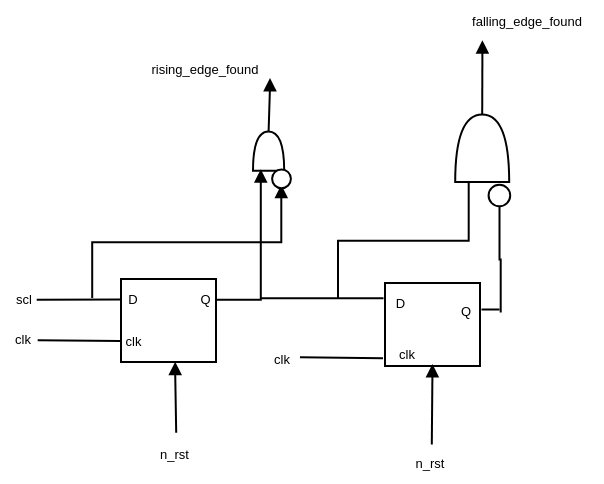
<!DOCTYPE html>
<html lang="en">
<head>
<meta charset="utf-8">
<title>Edge detector circuit</title>
<style>
:root { --ink: #000; --paper: #fff; }
* { box-sizing: border-box; }
html, body { margin: 0; }
body { width: 604px; height: 484px; overflow: hidden; background: var(--paper); }
.diagram { position: relative; width: 604px; height: 484px; overflow: hidden; color: var(--ink); font: 13px/16px "Liberation Sans", sans-serif; }
.circuit { position: absolute; inset: 0; display: block; }
.wires, .gates { fill: none; stroke: var(--ink); stroke-width: 2; }
.gates { fill: var(--paper); }
.arrows { fill: var(--ink); }
.flip-flop { position: absolute; width: 97px; height: 85px; border: 2px solid var(--ink); background: var(--paper); }
.first { left: 119.5px; top: 278px; }
.second { left: 384px; top: 281.5px; }
.label { position: absolute; transform: translate(-50%, -50%); white-space: nowrap; }
</style>
</head>
<body>
<main class="diagram">
  <div class="flip-flop first"></div>
  <div class="flip-flop second"></div>

  <svg class="circuit" width="604" height="484" viewBox="0 0 604 484" aria-hidden="true">
    <defs>
      <path id="arrowhead" d="M0 0L6.8 13.5H-6.8Z"/>
    </defs>
    <g class="gates">
      <path d="M253 170.7C253 144 258 131.500 268.500 131.500S284.200 144 284.200 170.700Z"/>
      <path d="M455.200 182C455.200 137 464 114.500 482.200 114.500S509.200 137 509.200 182Z"/>
    </g>
    <g class="wires">
      <path d="M36.700 299.800L120.500 299.500"/>
      <path d="M37.700 340.300L120.500 341"/>
      <path d="M92.200 298V242.200H281.300V196"/>
      <path d="M215.500 299.700H260.800V180"/>
      <path d="M260.800 298.300H383.500"/>
      <path d="M338 298.300V240.700H468.700V182"/>
      <path d="M300 357.300L383 358.300"/>
      <path d="M481.500 309.500H499.500"/>
      <path d="M500.700 312.500V259.500H499.500V206"/>
      <path d="M268.600 131.500L269.900 90"/>
      <path d="M482.200 114.500L482.400 52"/>
      <path d="M176.200 432.700L175.200 373"/>
      <path d="M431.800 444.500L432.400 376"/>
    </g>
    <g class="arrows">
      <use href="#arrowhead" x="270" y="78"/>
      <use href="#arrowhead" x="482.400" y="40.200"/>
      <use href="#arrowhead" x="260.800" y="169.300"/>
      <use href="#arrowhead" x="281.300" y="184.800"/>
      <use href="#arrowhead" x="175.200" y="361.800"/>
      <use href="#arrowhead" x="432.400" y="364"/>
    </g>
    <g class="gates">
      <circle cx="281.500" cy="178.800" r="9.400"/>
      <circle cx="499.400" cy="195.500" r="10.800"/>
    </g>
  </svg>

  <span class="label" style="left:205px;top:70px">rising_edge_found</span>
  <span class="label" style="left:527px;top:22px">falling_edge_found</span>
  <span class="label" style="left:24px;top:300px">scl</span>
  <span class="label" style="left:23px;top:340px">clk</span>
  <span class="label" style="left:133px;top:300px">D</span>
  <span class="label" style="left:205.5px;top:300px">Q</span>
  <span class="label" style="left:133.500px;top:342px">clk</span>
  <span class="label" style="left:174.500px;top:455px">n_rst</span>
  <span class="label" style="left:282px;top:360px">clk</span>
  <span class="label" style="left:400.500px;top:304px">D</span>
  <span class="label" style="left:466px;top:312px">Q</span>
  <span class="label" style="left:407px;top:355px">clk</span>
  <span class="label" style="left:430px;top:464px">n_rst</span>
</main>
</body>
</html>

• • • •

Skip the pictures and reproduce all remaining entries exactly.

→ Response to this task:
<!DOCTYPE html>
<html lang="en">
<head>
<meta charset="utf-8">
<title>Edge detector circuit</title>
<style>
:root { --ink: #000; --paper: #fff; }
* { box-sizing: border-box; }
html, body { margin: 0; }
body { width: 604px; height: 484px; overflow: hidden; background: var(--paper); }
.diagram { position: relative; width: 604px; height: 484px; overflow: hidden; color: var(--ink); font: 13px/16px "Liberation Sans", sans-serif; }
.circuit { position: absolute; inset: 0; display: block; }
.wires, .gates { fill: none; stroke: var(--ink); stroke-width: 2; }
.gates { fill: var(--paper); }
.arrows { fill: var(--ink); }
.flip-flop { position: absolute; width: 97px; height: 85px; border: 2px solid var(--ink); background: var(--paper); }
.first { left: 119.5px; top: 278px; }
.second { left: 384px; top: 281.5px; }
.label { position: absolute; transform: translate(-50%, -50%); white-space: nowrap; }
</style>
</head>
<body>
<main class="diagram">
  <div class="flip-flop first"></div>
  <div class="flip-flop second"></div>

  <svg class="circuit" width="604" height="484" viewBox="0 0 604 484" aria-hidden="true">
    <defs>
      <path id="arrowhead" d="M0 0L6.8 13.5H-6.8Z"/>
    </defs>
    <g class="gates">
      <path d="M253 170.7C253 144 258 131.500 268.500 131.500S284.200 144 284.200 170.700Z"/>
      <path d="M455.200 182C455.200 137 464 114.500 482.200 114.500S509.200 137 509.200 182Z"/>
    </g>
    <g class="wires">
      <path d="M36.700 299.800L120.500 299.500"/>
      <path d="M37.700 340.300L120.500 341"/>
      <path d="M92.200 298V242.200H281.300V196"/>
      <path d="M215.500 299.700H260.800V180"/>
      <path d="M260.800 298.300H383.500"/>
      <path d="M338 298.300V240.700H468.700V182"/>
      <path d="M300 357.300L383 358.300"/>
      <path d="M481.500 309.500H499.500"/>
      <path d="M500.700 312.500V259.500H499.500V206"/>
      <path d="M268.600 131.500L269.900 90"/>
      <path d="M482.200 114.500L482.400 52"/>
      <path d="M176.200 432.700L175.200 373"/>
      <path d="M431.800 444.500L432.400 376"/>
    </g>
    <g class="arrows">
      <use href="#arrowhead" x="270" y="78"/>
      <use href="#arrowhead" x="482.400" y="40.200"/>
      <use href="#arrowhead" x="260.800" y="169.300"/>
      <use href="#arrowhead" x="281.300" y="184.800"/>
      <use href="#arrowhead" x="175.200" y="361.800"/>
      <use href="#arrowhead" x="432.400" y="364"/>
    </g>
    <g class="gates">
      <circle cx="281.500" cy="178.800" r="9.400"/>
      <circle cx="499.400" cy="195.500" r="10.800"/>
    </g>
  </svg>

  <span class="label" style="left:205px;top:70px">rising_edge_found</span>
  <span class="label" style="left:527px;top:22px">falling_edge_found</span>
  <span class="label" style="left:24px;top:300px">scl</span>
  <span class="label" style="left:23px;top:340px">clk</span>
  <span class="label" style="left:133px;top:300px">D</span>
  <span class="label" style="left:205.5px;top:300px">Q</span>
  <span class="label" style="left:133.500px;top:342px">clk</span>
  <span class="label" style="left:174.500px;top:455px">n_rst</span>
  <span class="label" style="left:282px;top:360px">clk</span>
  <span class="label" style="left:400.500px;top:304px">D</span>
  <span class="label" style="left:466px;top:312px">Q</span>
  <span class="label" style="left:407px;top:355px">clk</span>
  <span class="label" style="left:430px;top:464px">n_rst</span>
</main>
</body>
</html>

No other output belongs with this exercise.